various questions


chris rommel


1. Is it true that prime lenses are sharpen than zooms?
2. What do you think about using zoom while shooting? Do you ever zoom in your movies? Some people say that zooming is not professional way, only track shots are. But example when I watch movies by Kubrick, there's zooming. I suppose he was professional.
3. Do you ever operate the camera yourself?
4. What kind of light meter do you have?

Well, if you are comparing the best modern prime up against the best modern zoom, the prime will generally be sharper, more contrasty, it will breathe less, and be less prone to flare. It will also be lighter and faster generally. However, an old prime against a modern zoom, the sharpness may be equal or even be better on the new zoom, just depends on the prime.

If you shoot a whole scene on a good zoom, most viewers aren't going to have a frame of reference to know whether a prime would have been sharper (if the zoom is old and bad, of course the image will look visibly less sharp.)

Zooming during the shot is just a matter of taste. Many good directors and DP's do it all the time -- Ridley Scott, Kubrick, Peter Weir, etc. You just don't want to get lazy and zoom all the time when a dolly move would be more appropriate. There are also subtle zooms that can be hidden during a lateral dolly move, or while the camera is panning / tilting.

Yes, I have operated the camera many times on my lower-budgeted features where they didn't want to pay for an operator. I'm just not trained to use a geared head, so I operate with just a fluid head. I still operate the occasional B-camera angle now & then, or sometimes do a non-union film where I operate.

I have a Minolta and a Spectra incident meter (the basic digital ones) and a Minolta spot meter.

chris rommel

Thank you! Two more if you don't mind.

So if you have prime lens with wanted focal length, you use it instead of zoom lens?

If you could choose only 3 prime lenses, what focal lengths would you choose? (if film would be 35mm)


Not going to step on David here, but I don't really think there are three lenses that work for everything. Of course there are sort of "normal" focal lengths, but they could be useless for your project.

As David said with the zoom vs. prime issue, good zooms these days are very nice lenses.

My favorite zoom for most things is Panavision's primo 4:1 (17.5 - 75). I will usually get that even with a set of primes just because it is nice to have in-between focal lengths in some tight situations.

Kevin Zanit
3 primes are too limiting unless I was directing as well as DP'ing -- and could say "I'm shooting this whole movie on a 35mm, 50mm, and 85mm " for example and live with those choices no matter what.

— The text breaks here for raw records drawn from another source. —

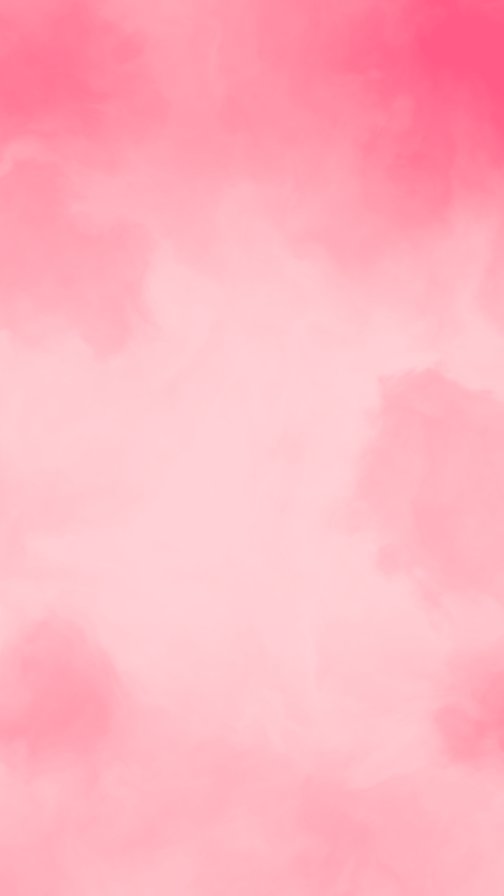
Give the GLSL for this texture, as a WebGL 2 fragment shader.

```glsl
#version 300 es
precision highp float;

uniform vec2 u_resolution;
out vec4 fragColor;

float hash(vec2 cell) {
    return fract(sin(dot(cell, vec2(127.1, 311.7))) * 43758.5453);
}

float valueNoise(vec2 p) {
    vec2 cell = floor(p);
    vec2 f = fract(p);
    f = f * f * f * (f * (f * 6.0 - 15.0) + 10.0);
    float low = mix(hash(cell), hash(cell + vec2(1.0, 0.0)), f.x);
    float high = mix(hash(cell + vec2(0.0, 1.0)), hash(cell + vec2(1.0, 1.0)), f.x);
    return mix(low, high, f.y);
}

// Layered noise, centred on zero
float fbm(vec2 p) {
    float sum = 0.0;
    float amplitude = 0.5;
    for (int octave = 0; octave < 6; octave++) {
        sum += amplitude * (valueNoise(p) - 0.5);
        p = mat2(1.6, 1.2, -1.2, 1.6) * p + 7.3;
        amplitude *= 0.5;
    }
    return sum;
}

// Cloud banks hugging both sides, staggered in height
float sideBanks(vec2 p) {
    float density = 0.0;
    for (int i = 0; i < 6; i++) {
        float row = float(i / 2);
        float side = float(i % 2);
        float stagger = 0.2 * sin(1.5708 * row) * (1.0 - 2.0 * side);
        vec2 centre = vec2(mix(0.03, 0.97, side), 0.39 + 0.61 * row + stagger);
        float radius = 0.25 + 0.06 * hash(vec2(row, side));
        float reach = length((p - centre) * vec2(1.0, 1.1)) / radius;
        float body = 1.0 - smoothstep(0.0, 1.05, reach);
        float rim = 1.0 - smoothstep(0.62, 0.84, reach);
        density += (0.34 - 0.06 * row) * mix(body, rim, 0.3 * sin(1.5708 * row) + 0.1);
    }
    return density;
}

void main() {
    vec2 p = gl_FragCoord.xy / u_resolution.x;
    float top = u_resolution.y / u_resolution.x;

    // Curl the outlines of the clouds, first broadly, then into wisps
    vec2 bend = vec2(fbm(p * 2.6 + 3.1), fbm(p * 2.6 + 19.7));
    vec2 warped = p + 0.32 * bend;
    vec2 curl = p * 8.0 + bend * 5.0;
    warped += 0.17 * vec2(fbm(curl), fbm(curl + 31.0));

    // Broad shading: deep at the top, pale in the middle, tinted below
    float density = 0.48 * smoothstep(top - 0.95, top + 0.04, p.y + 0.3 * bend.y);
    density += 0.21 * (1.0 - smoothstep(0.0, 0.7, p.y));
    float cornerDistance = length((warped - vec2(1.0, top - 0.17)) * vec2(1.0, 0.9));
    density += 0.31 * (1.0 - smoothstep(0.0, 0.58, cornerDistance));
    density += sideBanks(warped);

    // Drifting haze, small billows and a faint mottle
    density += 0.01 + 0.28 * fbm(warped * vec2(3.2, 2.6) + 11.0);
    density += 0.17 * fbm(warped * 7.0 + 5.0);
    density += 0.045 * fbm(p * 30.0 + 17.0);

    // Round off the lightest tones so that they keep some relief
    density = 0.5 * (density + sqrt(density * density + 0.008)) - 0.01;
    density = clamp(density, 0.0, 0.93);

    // Pale blush to saturated rose
    vec3 color = mix(vec3(1.0, 0.825, 0.845), vec3(1.0, 0.33, 0.51), density);
    color.b -= 0.08 * density * (1.0 - density);
    fragColor = vec4(color, 1.0);
}
```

Otherwise, I'd say that five primes are more likely, the smallest set that would be practical for most situations.

If I had to use a zoom for an in-between focal length, I'd just shoot the whole scene on the zoom for consistency's sake, plus the fact that while it is fast to switch prime lenses on a camera, it can be more cumbersome to take a big zoom on and off, so I'd be more likely just to use it for all of the shots.

Now of course, if I were shooting a scene on primes and had to do one zooming shot, I may put the zoom lens up just for that shot.

This is all assuming that my zoom was of sufficient quality to intercut acceptably well with the primes.

In 35mm, zooms are particularly large, cumbersome, heavy, and not too fast, so I tend to need a better reason to use a zoom -- whereas in HD, for example, the pro zooms are pretty good, not too large, fast enough, etc.